The breeder should not allow a puppy to go home until it's approximately 7 weeks old.
The breeder should give you a written guarantee for the immediate health of the puppy, giving you the right to an examination, within a specified period of time, by a veterinarian of your choice. 

The puppy should have been given some protection against distemper, hepatitis, leptospirosis, and parvo virus before the puppy leaves the kennel. You have the right to a record of the dates and the type of serum used to inoculate the dog. Also to be included; information as to when when the next injections will be due.

The puppy should have been checked for worms and wormed if necessary. Again, you should have the dates and types of medication used for this.
You should be able to see the Dam and other puppies, and if possible, also see the Sire of the pups or at least a picture of him. Don't forget, the pups are the products of their parents.

A written contract detailing the method of purchase if the sale is to be other than payment in full at the time of delivery. You have a right to a bill of sale listing the date of sale, purchase price, and a brief description of the dog when the dog has been fully paid for.
The AKC registration form or a written guarantee that it will be provided within a reasonable time.

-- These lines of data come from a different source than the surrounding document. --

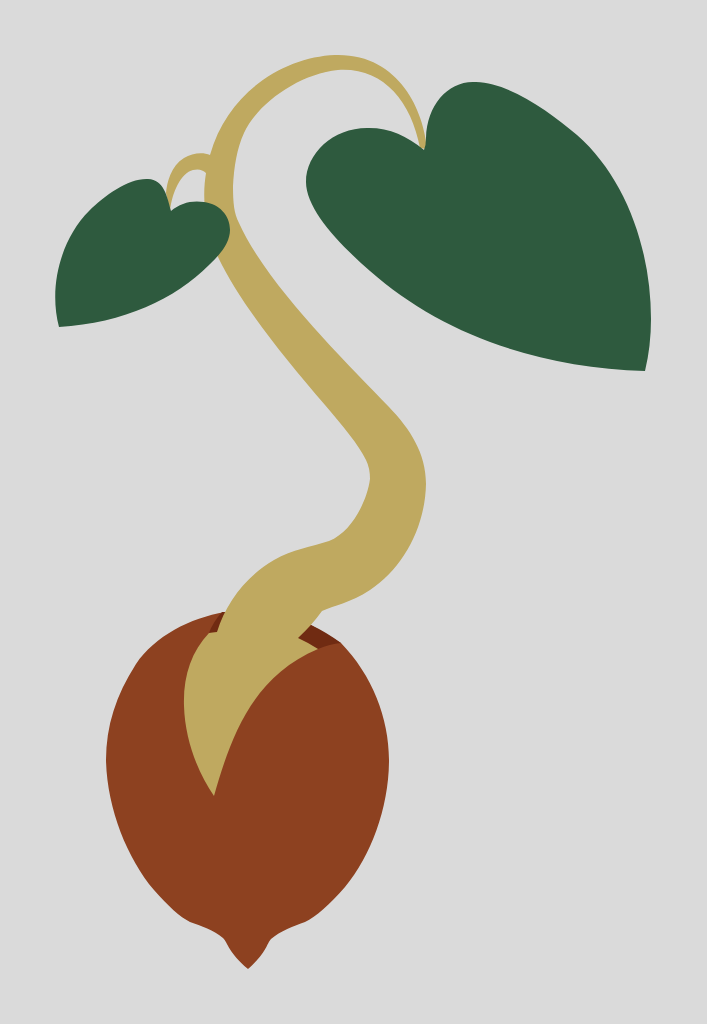
<!DOCTYPE html>
<html lang="en">
<head>
<meta charset="utf-8">
<title>Sprouting seed</title>
<style>
  :root {
    --ground: #dadada;
    --leaf: #2e5a3e;
    --stem: #bfa960;
    --seed: #8d4120;
    --seed-inner: #702b12;
  }
  html, body { margin: 0; height: 100%; overflow: hidden; background: var(--ground); }
  .sprout { display: block; width: 707px; height: 1024px; }
  .leaf { fill: var(--leaf); }
  .stem { fill: var(--stem); }
  .seed { fill: var(--seed); }
  .seed-inner { fill: var(--seed-inner); }
</style>
</head>
<body>
<svg class="sprout" viewBox="0 0 707 1024" role="img" aria-label="A brown seed with a curling stem and two green leaves">
  <rect width="707" height="1024" fill="var(--ground)"/>

  <g id="seed">
    <path class="seed" d="M225 612C190 618 155 636 136 664C116 695 106 726 106 760C107 808 127 858 154 890C168 906 180 917 190 922C201 926 214 930 223 938C228 943 228 952 248 969C267 952 266 945 271 939C280 931 294 926 305 922C316 917 330 904 345 887C371 856 389 807 389 760C389 718 372 675 341 643L311 625Z"/>
    <path class="seed-inner" d="M225 612L222 612Q213 622 209 633L218 632Z"/>
    <path class="seed-inner" d="M311 625Q326 632 341 643Q330 644 318 649L297 638Z"/>
  </g>

  <g id="stem">
    <path class="stem" d="M427 149C424 111 399 53 335 55C285 57 228 91 210 155C203 152 192 153 184 158C171 166 167 182 166 193L170 211C172 192 181 173 193 170Q201 168 206 173C203 192 202 218 218 257C240 303 282 355 325 405C342 425 359 445 366 460Q370 468 370 479C367 501 352 532 329 541C311 547 293 549 274 560C246 576 226 603 217 632L209 633C191 652 183 677 184 706C185 740 198 773 214 796C230 740 251 677 318 649Q309 643 298 638Q312 625 322 611C335 605 350 603 370 590C403 568 425 528 426 484C426 453 410 429 389 407C345 361 267 285 239 223C234 213 233 203 233 186C234 167 237 148 244 133C258 103 299 74 338 70C382 67 411 100 420 148Z"/>
  </g>

  <g id="leaves">
    <path class="leaf" d="M59 327C48 285 62 238 89 211C105 195 129 178 148 179C164 180 167 196 171 211C180 203 192 200 204 202C219 204 230 215 230 230C230 242 221 254 209 265C175 299 124 323 59 327Z"/>
    <path class="leaf" d="M645 371C535 368 439 332 370 271C338 243 306 209 306 182C306 153 334 127 369 128C390 128 407 136 424 150Q426 145 426 138C427 104 449 80 476 82C510 83 550 112 577 135C626 178 651 250 651 319Q651 346 645 371Z"/>
  </g>
</svg>
</body>
</html>
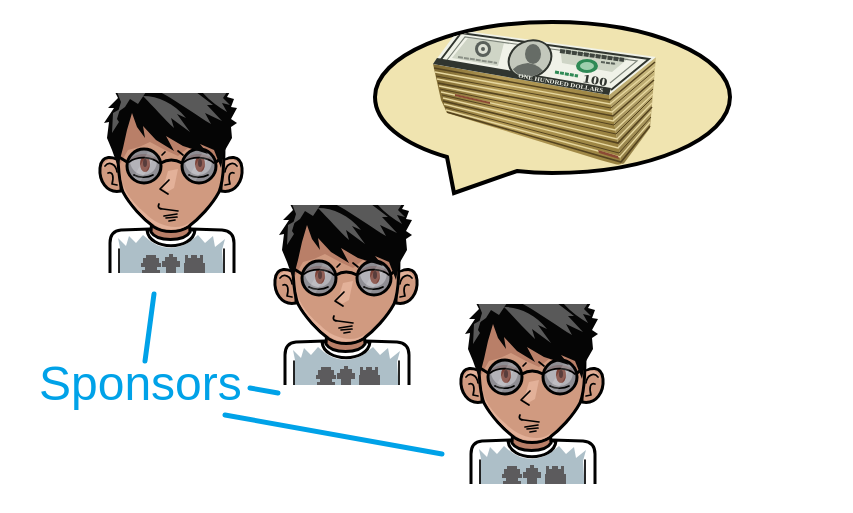
<!DOCTYPE html>
<html lang="en">
<head>
<meta charset="utf-8">
<title>Sponsors</title>
<style>
:root {
  --paper: #ffffff;
  --ink: #000000;
  --accent: #00a2e8;
  --bubble: #f0e4b0;
  --skin: #d09a80;
  --skin-light: #e3b199;
  --skin-shade: #b97f68;
  --hair: #050505;
  --hair-shine: #595959;
  --shirt: #adbfc8;
  --shirt-print: #5c5b5d;
  --lens: #8e8d93;
  --lens-light: #b3b2b8;
  --iris: #7d4339;
  --note: #f0f2e8;
  --note-tint: #cfd5c6;
  --note-ink: #30352f;
  --note-green: #2f8a55;
  --stack-line: #54431f;
  --stack-light: #e6d7a0;
}
html, body { margin: 0; padding: 0; overflow: hidden; }
.diagram {
  position: relative;
  width: 853px;
  height: 513px;
  overflow: hidden;
  background: var(--paper);
}
.drawing { position: absolute; left: 0; top: 0; display: block; }
.label {
  position: absolute;
  left: 39px;
  top: 360px;
  margin: 0;
  font: 400 48px/48px "Liberation Sans", Arial, sans-serif;
  color: var(--accent);
  white-space: nowrap;
}
.outline { stroke: var(--ink); stroke-width: 3; stroke-linejoin: round; stroke-linecap: round; }
.detail { fill: none; stroke: var(--ink); stroke-width: 1.7; stroke-linecap: round; stroke-linejoin: round; }
.connector { fill: none; stroke: var(--accent); stroke-width: 5; stroke-linecap: round; }
.bill-text { font-family: "Liberation Serif", serif; font-weight: 700; }
</style>
</head>
<body>
<main class="diagram">
  <svg class="drawing" width="853" height="513" viewBox="0 0 853 513">
    <defs>
      <clipPath id="avatar-frame"><rect x="96" y="93" width="150" height="180"/></clipPath>
      <clipPath id="bubble-inside"><ellipse cx="552" cy="97" rx="175" ry="73"/></clipPath>
      <clipPath id="portrait-oval"><ellipse cx="530" cy="59" rx="20" ry="17" transform="rotate(-25 530 59)"/></clipPath>
      <linearGradient id="front-tone" x1="0" y1="0" x2="1" y2="0">
        <stop offset="0" stop-color="#7d6830"/>
        <stop offset=".35" stop-color="#b59c57"/>
        <stop offset="1" stop-color="#97803f"/>
      </linearGradient>
      <linearGradient id="side-tone" x1="0" y1="0" x2="0" y2="1">
        <stop offset="0" stop-color="#cdbd82"/>
        <stop offset="1" stop-color="#8e7a42"/>
      </linearGradient>

      <g id="ear">
        <path class="outline" fill="var(--skin)" d="M121 165C114 154 101 155 100 168C99 180 106 194 121 191Z"/>
        <path fill="var(--skin-light)" d="M118 161C110 157 103 161 103 169C106 162 112 162 118 166Z"/>
        <path class="detail" d="M105 166C109 161 116 164 117 172M108 173C113 171 114 177 112 184L117 185"/>
      </g>

      <g id="lens">
        <circle cx="144" cy="166" r="17" fill="var(--lens)"/>
        <path fill="var(--lens-light)" d="M130 163C136 157 151 157 157 162C156 172 149 175 143 175C136 174 132 170 130 163Z"/>
        <ellipse cx="145" cy="164" rx="5" ry="8" fill="var(--iris)"/>
        <ellipse cx="145" cy="163" rx="2" ry="4" fill="#3b1c1a"/>
        <path fill="#85777a" d="M129 161C134 152 153 151 159 162C149 157 139 157 129 161Z"/>
        <path class="detail" d="M129 162C137 156 151 156 159 163"/>
        <path class="detail" stroke-width="1" d="M134 175C139 178 148 178 153 175"/>
        <path fill="#fff" opacity=".15" d="M133 178L149 150L156 154L140 182Z"/>
        <circle class="outline" cx="144" cy="166" r="17" fill="none" stroke-width="3.5"/>
      </g>

      <g id="avatar" clip-path="url(#avatar-frame)">
        <g id="shirt">
          <path class="outline" fill="#fff" d="M110 280V243Q110 231 121 230L150 229H191L222 230Q234 231 234 243V280Z"/>
          <path fill="var(--shirt)" d="M119 280L120 248L118 238L126 246L129 236L136 243L143 235Q170 261 198 235L205 243L213 236L215 247L225 239L222 250L224 280Z"/>
          <path class="detail" d="M119 249V275M224 249V275"/>
          <g id="shirt-print" fill="var(--shirt-print)">
            <path d="M146 255H156V258H159V263H161V267H157V270H160V275H142V270H145V267H141V263H143V258H146Z"/>
            <path d="M169 254H173V257H177V261H180V267H176V275H166V267H162V261H165V257H169Z"/>
            <path d="M185 255H188V258H191V255H197V258H200V255H203V263H205V275H184V263H185Z"/>
          </g>
        </g>
        <g id="neck">
          <path class="outline" fill="#fff" d="M147 230C149 251 193 251 195 230Z"/>
          <path class="outline" fill="var(--skin-shade)" d="M152 217L151 232C157 242 184 242 190 232L189 217Z"/>
        </g>
        <use href="#ear"/>
        <use href="#ear" transform="matrix(-1 0 0 1 342 0)"/>
        <g id="face">
          <path class="outline" fill="var(--skin)" d="M118 108C117 157 118 180 123 192C130 205 143 219 154 227C163 233 179 233 188 227C199 219 212 205 219 192C224 180 225 157 223 108Z"/>
          <path fill="var(--skin-light)" d="M121 174C122 188 129 199 145 213C157 226 179 232 190 222L188 225C179 231 163 231 155 225C143 217 131 204 124 190Z"/>
          <path fill="var(--skin-light)" d="M168 171L178 169L174 188L167 192L163 188Z"/>
          <path fill="var(--skin-shade)" d="M119 109H222L221 165L213 154L204 158L188 148L178 156L165 150L150 142L139 147L128 150L120 164Z"/>
          <path class="detail" d="M169 180L160 189L168 194"/>
          <path class="detail" stroke-width="2.2" d="M159 204C157 208 160 209 163 209L178 211"/>
          <path class="detail" stroke-width="1.3" d="M164 216L177 214M166 218L177 217M169 221L175 220"/>
          <path class="detail" d="M178 151L183 155M165 152L162 155"/>
        </g>
        <use href="#lens"/>
        <use href="#lens" x="55"/>
        <path class="outline" fill="none" d="M161 163Q171 157 182 163M127 162L119 157M216 162L223 157"/>
        <g id="hair">
          <path fill="var(--hair)" d="M114 90L118 98L108 108L114 108L104 123L109 122L107 138L112 150L118 167L123 148L127 130L132 113L137 127L145 138L143 126L156 140L174 151L166 136L183 146L208 154L200 144L214 150L221 168L224 152L232 138L231 127L237 123L231 119L237 108L231 107L234 99L227 97L231 90Z"/>
          <g fill="var(--hair-shine)">
            <path d="M117 92H146L138 104L130 99L125 107L118 112L121 102Z"/>
            <path d="M143 96C158 96 174 103 186 118L177 114L190 132L171 118L174 128C164 119 154 107 143 96Z"/>
            <path d="M160 92H196L213 105L207 105L222 121L205 113L211 124C197 116 182 104 160 92Z"/>
            <path d="M202 92H227L223 98L230 105L222 103L227 112C218 107 209 100 202 92Z"/>
            <path d="M113 113L120 109L117 119L119 122L112 133Z"/>
          </g>
        </g>
      </g>
    </defs>

    <g id="sponsor-figures">
      <use href="#avatar"/>
      <use href="#avatar" x="175" y="112"/>
      <use href="#avatar" x="361" y="211"/>
    </g>

    <g id="connectors" class="connector">
      <path d="M154 294L145 361"/>
      <path d="M250 388L278 393"/>
      <path d="M225 415L442 454"/>
    </g>

    <g id="speech-bubble">
      <path fill="var(--bubble)" stroke="var(--ink)" stroke-width="4" d="M447 157C402 144 375 122 375 97C375 56 454 22 552 22C650 22 730 56 730 97C730 139 650 173 552 173Q534 173 517 171L454 193Z"/>
      <g id="money" role="img" aria-label="Photograph of a thick stack of hundred dollar bills" clip-path="url(#bubble-inside)">
        <g id="stack">
          <path fill="url(#front-tone)" d="M433 64L609 95L622 166L600 160L447 113L441 100Z"/>
          <path fill="url(#side-tone)" d="M609 95L656 57L650 128L622 166Z"/>
          <g fill="none" stroke="var(--stack-line)">
            <path stroke-width="1.6" d="M434 68L610 100L655 62M438 83L613 116L654 80M443 101L618 143L652 107M447 112L621 162L650 126"/>
            <path d="M436 76L611 108L654 71M440 89L614 125L653 89M442 95L616 134L652 98M445 107L619 153L651 117"/>
          </g>
          <g fill="none" stroke="var(--stack-light)" stroke-width="1.3">
            <path d="M435 72L610 104L655 67M437 79L612 112L654 76M439 86L613 121L653 85"/>
            <path d="M441 92L615 130L653 94M443 98L617 139L652 103M444 104L618 148L651 112M446 110L620 157L650 122"/>
          </g>
          <path fill="#8b4a34" d="M598 150L618 156L619 159L599 153ZM455 94L490 102V104L455 96Z"/>
        </g>
        <g id="top-bill">
          <path fill="var(--note)" d="M433 64L458 30L656 57L609 95Z"/>
          <path fill="var(--note-tint)" d="M452 58L468 38L504 43L498 66ZM560 47L630 57L612 72L562 63Z"/>
          <path fill="none" stroke="var(--note-ink)" stroke-width="2" d="M439 62L461 33L649 59L611 90"/>
          <path fill="none" stroke="#7d847a" stroke-width="1.2" d="M447 60L465 37L637 61L610 83"/>
          <path fill="var(--note-ink)" d="M433 64L437 58L611 88L609 95Z"/>
          <circle cx="483" cy="49" r="8" fill="#59605a"/>
          <circle cx="483" cy="49" r="5" fill="#dde1d5"/>
          <circle cx="483" cy="49" r="2" fill="#59605a"/>
          <path fill="none" stroke="#8a9086" stroke-width="2" stroke-dasharray="5 1" d="M458 57L497 63"/>
          <ellipse cx="530" cy="59" rx="22" ry="18" transform="rotate(-25 530 59)" fill="#c3c8bc" stroke="var(--note-ink)" stroke-width="2"/>
          <g clip-path="url(#portrait-oval)" fill="#666c66">
            <ellipse cx="533" cy="54" rx="8" ry="10"/>
            <path d="M506 84Q510 64 528 63Q545 65 549 84Z"/>
          </g>
          <path fill="none" stroke="#3f453f" stroke-width="4" stroke-dasharray="5 1" d="M560 51L624 60"/>
          <path fill="none" stroke="#596059" stroke-width="2" stroke-dasharray="4 1" d="M601 62L616 64"/>
          <ellipse cx="587" cy="66" rx="11" ry="7" fill="var(--note-green)"/>
          <ellipse cx="587" cy="66" rx="7" ry="4" fill="#9fd0ae"/>
          <path fill="none" stroke="var(--note-green)" stroke-width="3" stroke-dasharray="4 1" d="M555 72L578 76"/>
          <text class="bill-text" fill="var(--note-ink)" font-size="12" transform="translate(582 82) rotate(10)" textLength="25" lengthAdjust="spacingAndGlyphs">100</text>
          <text class="bill-text" fill="var(--note)" font-size="6" transform="translate(518 77.6) rotate(10)" textLength="86" lengthAdjust="spacingAndGlyphs">ONE HUNDRED DOLLARS</text>
        </g>
      </g>
    </g>
  </svg>
  <h1 class="label">Sponsors</h1>
</main>
</body>
</html>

If the dog is to be sold without papers, a written agreement to that effect should be signed by both parties.

The subject of hip dysplasia should be discussed. Whether or not there is a guarantee, and what type of guarantee it is, depend upon the individual circumstances of the sale. Please refer to our club guidelines for more detailed information on this subject.


Explanation of Terms

Leptospirosis: A disease that's caused by bacteria (a spirochete of the genus Leptospira). And that bacteria is primarily transmitted by mice and rats, but your pets can also give it to you. One way that your dog can get this disease is by eating food that's been urinated on by them varmints! So, don't leave your pets food out where that can happen. The symptoms of this sickness are: vomiting, diarrhea, excessive drinking, jaundice, coughing and shortness of breath. The central nervous system may also be affected.  (Back to top)

Distemper: A infectious viral disease which is an extremely contagious. It can attack dogs of all ages but it's most common in puppies. Dogs that have it will have 2 stages of high fevers (4 to 7 days apart). The dog will also be apathetic, have little appetite, diarrhea and will also have a severe case of conjunctivitis.  (Back to top)

Hepatitis: This is another viral infection, but it affects the liver. In it's milder form the symptoms are very similar to those associated with distemper. Typically though the dog will have spontaneous bleeding from the eyes & mouth. Because the liver swells up the abdomen often grows big & taut and will be painful when touched.  (Back to top)

Parvovirus: A contagious virus infection that appeared suddenly in the 1980's though dogs of all ages can get it, usually, puppies (from 6 weeks to 6 months) get it. This malady is accompanied by constant vomiting and foamy foul smelling diarrhea. Also the dog can tremble and have intestinal rumbling. There are other symptoms as well. The dog that has this is essentially suffering from enteritis, in which the mucous lining of the small intestine is damaged.  (Back to top)

Canine Hip Dysplasia: Canine Hip Dysplasia is a hereditary bone deformity that affects (mostly) large heavy dogs. It can be exacerbated by diet and excessive activity. Please refer to our "Health" web page for a more thorough discourse on CHD.  (Back to top)